For 4e I think that the article about strongholds in Dragon Magazine 395 and I think I have seen an article (possibly around Dragon 405) about having ships in the adventure. It included a number of items you could add to the ship (such as an alchemy lab). Since you have DDI: look for the "Mariner" theme and find the source. That should have a lot of inspiration for you I think.

Lastly I think Mordenkainen's Magnificent Emporium has a table of the values of different goods and the rules for hirelings from Dragon 397. The table from the emporium might be available in the Compendium as well.

This won't help with the kind of things that might happen to the ship, the hooks or the risk. But it might give some inspiration as to how you want to reason about getting the money back from the ship. 
The profit they make, after upkeep, could just be normal treasure parcels.

They could come away with a major haul, in story, and then the next "episode" finds them down on their luck again, with nothing more than their expected wealth for their level.

[N]o difference is less easily overcome than the difference of opinion about semi-abstract questions. - L. Tolstoy

Its always fun to build your own merchant empire or kingdowm.  Transportation isn't a high return business.  It generally requires a large investment for the ship and crew with people hiring shippers at the lowest possible cost.  They will turn over a lot of money but profit margins are very slim.  Owners are typically emplying themselves to work at a regular job.  Unless they are doing some really exotic jobs or hunting down pirates they are likely struggling to keep there heads above water.  I would just say that any profits are taken up by losses and expenses that come along. or there is relatively modest return.  Considering how lucrative adventuring tends to be they likely won't be making a killing

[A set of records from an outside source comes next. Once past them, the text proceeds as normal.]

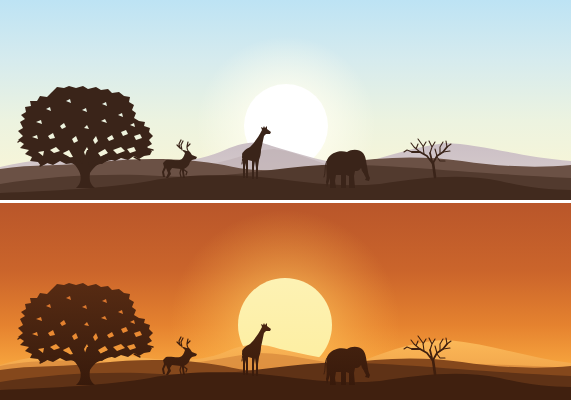
<!DOCTYPE html>
<html lang="en">
<head>
<meta charset="utf-8">
<title>Savanna by day and at sunset</title>
<style>
:root {
  --day-figure: #3a2419;
  --day-hill-front: #412a1e;
  --day-hill-mid: #523a2e;
  --day-hill-back: #6b5145;
  --day-ridge: #cdc1c5;
  --day-ridge-near: #bfb0b3;
  --dusk-hill-front: #40200f;
  --dusk-hill-mid: #5f3216;
  --dusk-hill-back: #85481c;
  --divider: #fff;
}
html, body { margin: 0; height: 100%; overflow: hidden; }
.savanna { display: block; width: 571px; height: 400px; }
.day-figures { fill: var(--day-figure); stroke: var(--day-figure); }
.dusk-figures { fill: url(#dusk-figure); stroke: #3f1f0e; }
.solid { stroke: none; }
.line { fill: none; stroke-linecap: round; stroke-linejoin: round; }
</style>
</head>
<body>
<svg class="savanna" viewBox="0 0 571 400" role="img" aria-label="Two savanna banners, one by day and one at sunset, with a tree, deer, giraffe and elephant in silhouette">
  <defs>
    <linearGradient id="day-sky" x1="0" y1="0" x2="0" y2="1">
      <stop offset="0" stop-color="#bde3f4"/>
      <stop offset=".3" stop-color="#d6ebee"/>
      <stop offset=".6" stop-color="#ecf3e0"/>
      <stop offset=".85" stop-color="#f7f5d8"/>
    </linearGradient>
    <linearGradient id="dusk-sky" x1="0" y1="0" x2="0" y2="1">
      <stop offset="0" stop-color="#b9562a"/>
      <stop offset=".35" stop-color="#cb652b"/>
      <stop offset=".62" stop-color="#e5822f"/>
      <stop offset=".85" stop-color="#f9a83f"/>
    </linearGradient>
    <radialGradient id="day-glow">
      <stop offset=".3" stop-color="#fffef0" stop-opacity=".9"/>
      <stop offset="1" stop-color="#fffef0" stop-opacity="0"/>
    </radialGradient>
    <radialGradient id="dusk-glow">
      <stop offset=".3" stop-color="#ffc65c" stop-opacity=".6"/>
      <stop offset="1" stop-color="#ffb045" stop-opacity="0"/>
    </radialGradient>
    <linearGradient id="dusk-sun" x1="0" y1="0" x2="0" y2="1">
      <stop offset="0" stop-color="#fdf2b4"/>
      <stop offset="1" stop-color="#fdee9f"/>
    </linearGradient>
    <linearGradient id="day-haze" x1="0" y1="0" x2="0" y2="1">
      <stop offset="0" stop-color="#cbbfc5"/>
      <stop offset="1" stop-color="#ddd2d0"/>
    </linearGradient>
    <linearGradient id="dusk-haze" x1="0" y1="0" x2="0" y2="1">
      <stop offset="0" stop-color="#fbb858"/>
      <stop offset="1" stop-color="#e9953f"/>
    </linearGradient>
    <linearGradient id="dusk-figure" gradientUnits="userSpaceOnUse" x1="0" y1="86" x2="0" y2="188">
      <stop offset="0" stop-color="#572b13"/>
      <stop offset=".6" stop-color="#43210f"/>
      <stop offset="1" stop-color="#381a0b"/>
    </linearGradient>
    <clipPath id="day-frame"><rect width="571" height="200"/></clipPath>
    <clipPath id="dusk-frame"><rect y="203" width="571" height="197"/></clipPath>

    <path id="hill-back" d="M0 169C30 164 70 166 100 162C140 157 190 158 224 165C262 175 300 169 340 163C380 157 420 155 462 161C500 167 540 168 571 165V210H0Z"/>
    <path id="hill-mid" d="M0 184C50 176 110 173 160 176C220 180 270 168 322 165C380 163 450 172 571 178V210H0Z"/>
    <path id="hill-front" d="M0 193C50 191 110 188 150 181C180 175 220 174 260 177C300 181 335 188 380 184C420 178 460 173 500 181C525 187 550 190 571 190V210H0Z"/>

    <g id="big-tree">
      <path class="solid" fill-rule="evenodd" d="M52 92L57 87L64 88L69 86L76 88L83 86L88 89L96 87L101 90L108 89L112 93L119 92L124 96L130 97L129 102L134 105L132 110L136 113L134 118L139 121L145 122L144 126L150 128L149 132L153 136L149 140L152 144L147 147L152 151L150 155L144 156L139 159L134 156L128 160L121 158L115 161L109 159L102 164L95 163L88 168L80 168L74 163L66 164L60 161L53 165L47 163L41 166L38 162L30 161L32 157L25 154L29 150L20 148L24 144L18 140L23 136L18 131L23 128L20 122L25 119L21 115L26 112L25 107L31 106L30 101L37 101L40 96L47 97Z
        M50 150L56 147L60 151L54 153Z M63 153L69 150L73 157L67 158Z M38 152L44 151L43 156Z
        M98 153L105 149L108 153L101 157Z M113 150L121 147L125 151L117 154Z M84 152L87 147L90 154L86 158Z
        M127 149L134 147L136 151L130 153Z M134 136L140 134L142 138L136 140Z M121 132L126 130L128 134L123 136Z
        M107 138L112 135L114 139L109 141Z M93 140L96 136L98 141L95 144Z M72 139L76 136L78 141L74 143Z
        M48 136L53 133L55 138L50 139Z M32 137L37 135L38 139Z M36 122L41 120L42 124Z
        M60 126L64 123L66 127L62 129Z M101 121L105 119L107 123Z M118 115L122 113L123 117Z
        M82 110L86 108L87 112Z M46 109L50 107L51 111Z M102 104L106 102L107 106Z
        M66 101L70 99L71 103Z M130 125L134 123L135 127Z M84 128L87 125L89 129Z"/>
      <path class="solid" d="M59 153C66 154 72 158 76 163L72 152H76L82 164L87 150H91L88 165C94 161 100 156 109 153L112 155C103 160 94 166 90 173C89 180 90 184 95 188H76C81 184 82 177 79 171C75 163 68 158 58 156Z"/>
      <path class="line" stroke-width="1.4" d="M76 164L62 159L50 159M90 167L108 160L126 156M46 163L40 166M134 157L140 160M149 149L153 150M21 140L18 142"/>
    </g>

    <g id="deer">
      <path class="solid" d="M163 163L166 160C171 159 176 161 180 160C183 159 184 156 185 153L183 151L187 151L190 152L192 155L197 157L196 159L192 160L190 162C189 166 187 167 184 169L184 172L185 178H183L182 171L181 169L172 168L170 171L171 174L168 178H166L168 173L166 168L164 172L165 177H163L162 172L164 167Z"/>
      <path class="line" stroke-width="1.2" d="M188 152C183 151 179 149 179 144M180 148L177 145M182 150L181 145L183 141M179 144L181 140M189 152C186 149 187 146 188 142M187 147L190 144M183 169L187 172L186 175M181 169L180 173L181 177"/>
    </g>

    <g id="giraffe">
      <path class="solid" d="M262 130L261 127L263 128L264 126L265 128L267 126L267 129L271 132L270 134L266 134L264 136C263 141 262 145 261 150C261 154 260 157 259 160L258 167L258 179H256L256 168L255 161L254 167L254 179H252L252 161L248 160L248 167L248 178H246L246 167L245 163L245 169L245 178H243L243 167L243 158C241 153 244 150 250 147C255 142 259 136 262 130Z"/>
      <path class="line" stroke-width="1" d="M243 153C242 157 243 160 242 164"/>
    </g>

    <g id="elephant">
      <path class="solid" d="M327 160C331 152 340 150 347 152C352 149 359 149 363 153C366 157 366 161 367 166C368 171 368 175 370 178L369 181L365 180L366 178C364 175 363 171 361 168C359 171 357 171 355 171L354 176L355 188H349L349 176L346 175L346 188H341L341 175L336 175L335 181L336 188H330L330 178L327 187L326 182C328 175 325 167 327 160Z"/>
      <path class="line" stroke-width="1" d="M327 161C324 166 326 172 324 177M362 170L364 173L367 173"/>
    </g>

    <g id="bare-tree" class="line">
      <path stroke-width="2.6" d="M435 177L434 170L433 163"/>
      <path stroke-width="1.8" d="M433 164L427 156L420 152L412 152M433 163L437 156L443 152L447 147M432 161L430 153"/>
      <path stroke-width="1.1" d="M420 152L414 147L411 143M416 149L418 144M412 152L407 150L404 152M424 154L423 146L418 139M423 147L426 142M430 153L432 147L429 141M432 147L435 142M437 156L435 149M443 152L450 151M447 147L446 141M447 147L451 144M440 154L440 147L443 142M437 157L440 161L445 161"/>
    </g>

    <g id="wildlife">
      <use href="#big-tree"/>
      <use href="#deer"/>
      <use href="#giraffe"/>
      <use href="#elephant"/>
      <use href="#bare-tree"/>
    </g>
  </defs>

  <rect width="571" height="400" fill="var(--divider)"/>

  <g id="day" clip-path="url(#day-frame)">
    <rect width="571" height="200" fill="url(#day-sky)"/>
    <circle cx="286" cy="126" r="90" fill="url(#day-glow)"/>
    <circle cx="286" cy="126" r="42" fill="#fff"/>
    <path fill="url(#day-haze)" d="M0 167C50 155 90 157 130 159C165 164 195 162 220 152C240 143 255 139 272 146C300 154 335 166 360 164C390 155 415 147 445 143C480 144 520 157 571 161V200H0Z"/>
    <path fill="var(--day-ridge-near)" opacity=".6" d="M200 165C230 163 250 150 274 149C300 152 320 165 350 170H200Z"/>
    <use href="#hill-back" fill="var(--day-hill-back)"/>
    <use href="#hill-mid" fill="var(--day-hill-mid)"/>
    <use href="#hill-front" fill="var(--day-hill-front)"/>
    <use href="#wildlife" class="day-figures"/>
  </g>

  <g id="dusk" clip-path="url(#dusk-frame)">
    <rect y="203" width="571" height="197" fill="url(#dusk-sky)"/>
    <circle cx="285" cy="325" r="115" fill="url(#dusk-glow)"/>
    <circle cx="285" cy="325" r="47" fill="url(#dusk-sun)"/>
    <path fill="url(#dusk-haze)" d="M0 365C40 352 90 352 130 356C170 362 200 362 225 352C245 343 262 343 280 349C310 355 340 364 365 360C390 350 420 340 448 340C490 344 530 358 571 363V400H0Z"/>
    <path fill="#d98a3c" opacity=".75" d="M0 366C40 358 90 360 130 364C180 370 215 358 255 353C290 352 330 366 370 367C440 362 500 364 571 368V400H0Z"/>
    <g transform="translate(0 197)">
      <use href="#hill-back" y="4" fill="var(--dusk-hill-back)"/>
      <use href="#hill-mid" y="1" fill="var(--dusk-hill-mid)"/>
      <use href="#hill-front" fill="var(--dusk-hill-front)"/>
      <use href="#wildlife" class="dusk-figures"/>
    </g>
  </g>
</svg>
</body>
</html>
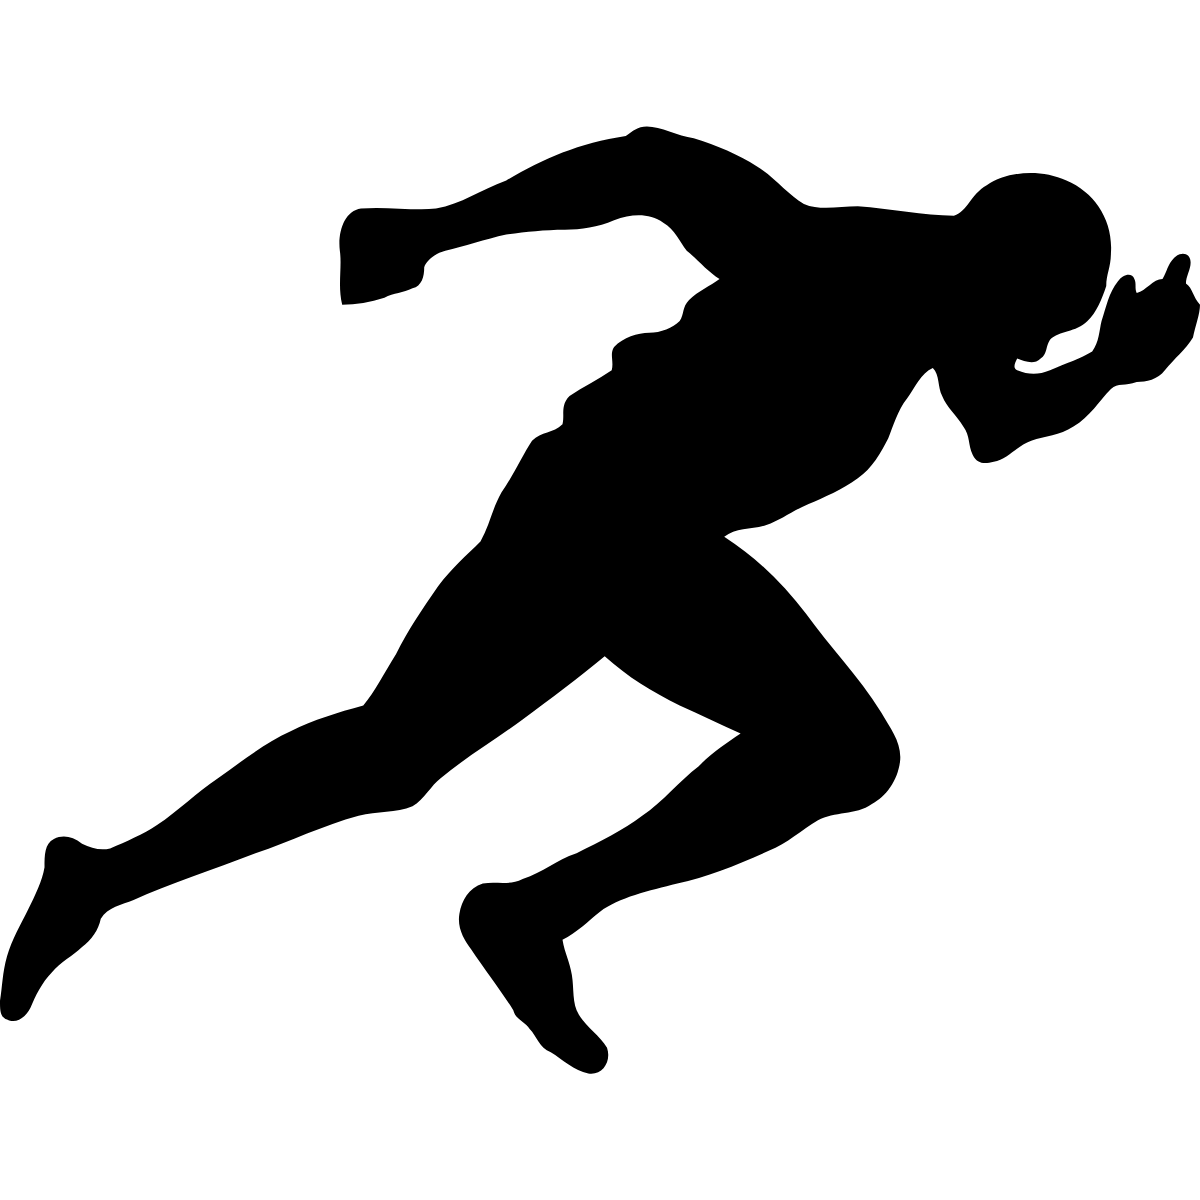
<!DOCTYPE html>
<html lang="en">
<head>
<meta charset="utf-8">
<title>Sprinter silhouette</title>
<style>
  :root {
    --paper: #ffffff;
    --ink: #000000;
  }
  html, body {
    margin: 0;
    padding: 0;
    overflow: hidden;
    background: var(--paper);
  }
  .canvas {
    width: 1200px;
    height: 1200px;
    overflow: hidden;
    background: var(--paper);
  }
  .sprinter {
    display: block;
    width: 1200px;
    height: 1200px;
  }
  .sprinter-body { fill: var(--ink); }
</style>
</head>
<body>
<main class="canvas">
  <svg class="sprinter" viewBox="0 0 512 512" role="img" aria-label="Silhouette of a sprinter leaning forward at full stride">
    <path class="sprinter-body" d="
      M146 130
      C144 122 146 114 145 107
      C144 99 147 90 154 89
      C164 88 177 90 186 89
      C197 87 205 81 216 77
      C231 68 247 61 267 58
      C270 56 272 54 276 54
      C282 54 289 58 296 59
      C306 62 315 66 323 71
      C331 76 336 83 343 87
      C350 90 358 88 366 88
      C380 89 394 92 407 92
      C413 90 414 83 421 79
      C430 73 444 72 455 77
      C467 82 475 94 474 108
      C474 114 472 117 472 122
      C470 128 468 133 464 137
      C459 142 452 141 448 145
      C446 148 447 151 444 153
      C441 156 437 154 434 153
      C433 155 432 157 434 158
      C439 160 443 160 448 158
      C455 155 461 153 466 150
      C469 146 469 141 470 137
      C472 131 473 125 477 120
      C479 117 483 116 484 119
      C485 121 484 123 485 125
      C489 124 492 119 496 119
      C498 116 498 113 501 110
      C504 107 508 108 508 112
      C508 115 506 118 506 121
      C509 123 509 127 512 130
      C512 134 510 139 509 144
      C506 149 501 153 497 158
      C494 162 489 163 485 163
      C480 165 477 163 474 166
      C469 171 465 178 458 182
      C452 186 446 186 440 188
      C434 190 430 196 424 197
      C420 198 417 198 415 194
      C413 190 414 186 411 182
      C408 177 404 174 402 169
      C400 165 401 160 398 157
      C393 159 390 166 387 170
      C383 175 381 182 379 187
      C376 193 372 200 366 204
      C359 209 352 212 345 215
      C338 218 333 222 327 224
      C321 226 314 225 309 229
      C323 238 334 249 344 262
      C354 276 366 288 376 304
      C380 311 385 317 384 325
      C383 333 378 340 372 343
      C365 348 356 346 349 350
      C342 354 336 360 328 363
      C315 369 302 374 289 377
      C277 380 264 383 256 389
      C251 393 246 398 240 401
      C241 407 243 410 244 416
      C245 422 244 428 247 433
      C250 438 256 442 259 447
      C261 453 257 459 251 458
      C245 457 240 452 235 449
      C230 447 229 442 226 439
      C224 436 220 435 219 431
      C214 423 207 414 201 405
      C198 401 195 396 196 390
      C197 384 200 379 206 377
      C212 376 217 378 223 375
      C232 372 237 367 246 364
      C256 359 266 354 274 348
      C283 342 290 333 298 327
      C304 321 310 317 316 313
      C307 309 299 305 290 301
      C278 295 268 289 258 280
      C246 290 235 298 223 307
      C212 315 199 323 188 332
      C184 335 181 341 176 344
      C169 347 161 346 153 348
      C138 352 124 359 109 364
      C91 371 72 377 57 384
      C52 386 46 387 43 392
      C42 397 39 401 35 404
      C31 408 26 410 22 415
      C18 419 15 425 13 430
      C11 434 7 437 3 435
      C0 434 0 431 0 427
      C1 421 1 415 3 408
      C5 401 9 394 12 388
      C15 382 18 376 19 370
      C19 365 19 360 23 358
      C27 356 31 357 35 360
      C39 362 43 363 47 362
      C54 359 61 356 67 352
      C76 346 84 338 93 332
      C103 325 113 317 124 312
      C134 307 144 304 155 301
      C160 295 164 287 169 279
      C174 269 180 260 187 250
      C193 242 199 237 205 231
      C209 224 210 217 214 210
      C219 203 223 194 227 188
      C231 184 236 185 240 181
      C241 177 239 173 243 169
      C249 165 255 162 261 158
      C262 154 260 151 262 148
      C266 144 272 142 277 142
      C282 142 287 140 290 137
      C292 134 291 131 294 128
      C298 124 303 122 307 119
      C302 116 298 111 293 107
      C290 103 288 98 283 95
      C277 91 270 91 262 94
      C255 97 248 98 241 98
      C232 98 224 99 216 100
      C207 102 198 105 190 107
      C186 108 182 111 181 114
      C181 118 180 122 176 123
      C172 125 168 125 164 127
      C158 129 152 130 146 130 Z"/>
  </svg>
</main>
</body>
</html>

Now if the ship was a stepping off point for adventures they encounter along the way thats probably where there money is going to come from 
They have a ship captain and crew and general item cost for the one ship. And they plan to add more ships to their business when they have the opprotunity. Of course, they specified that they wanted only the best of the best crew, so that would run them a pretty gold piece. But I don't know what kinda profits they'd be making off one ship.

How about one plot hook per week?

I guess the way I would handle it would be to have an agreement with the players that the money they earn shipping will all be put into increasing their fleet into an empire. Make it a completely self-contained venture that doesn't bleed over into their own treasure allocations. The only direct benefits the PCs would get would be power, influence, and increasingly profitable adventure hooks.

Basically, this is D&D, not Frigate Tycoon. That doesn't mean they can't make some money, but more importantly it should make adventure. Full disclosure - I'm the kind of guy who leaves the dragons to ravage Skyrim while I'm off picking flowers and mushrooms to level my alchemy to 100. So I understand the fun of mostly-unrelated sidequest kind of stuff, but I also know how it can distract from the reason I'm playing the game in the first place.
The profit they make, after upkeep, could just be normal treasure parcels.

They could come away with a major haul, in story, and then the next "episode" finds them down on their luck again, with nothing more than their expected wealth for their level.




This - It turns out that monsters don't carry a lot of coin on them, but while the adventurers were taking care of that orc problem, their ship made a profitable trade for some +1 armor and a pair of rushing cleats.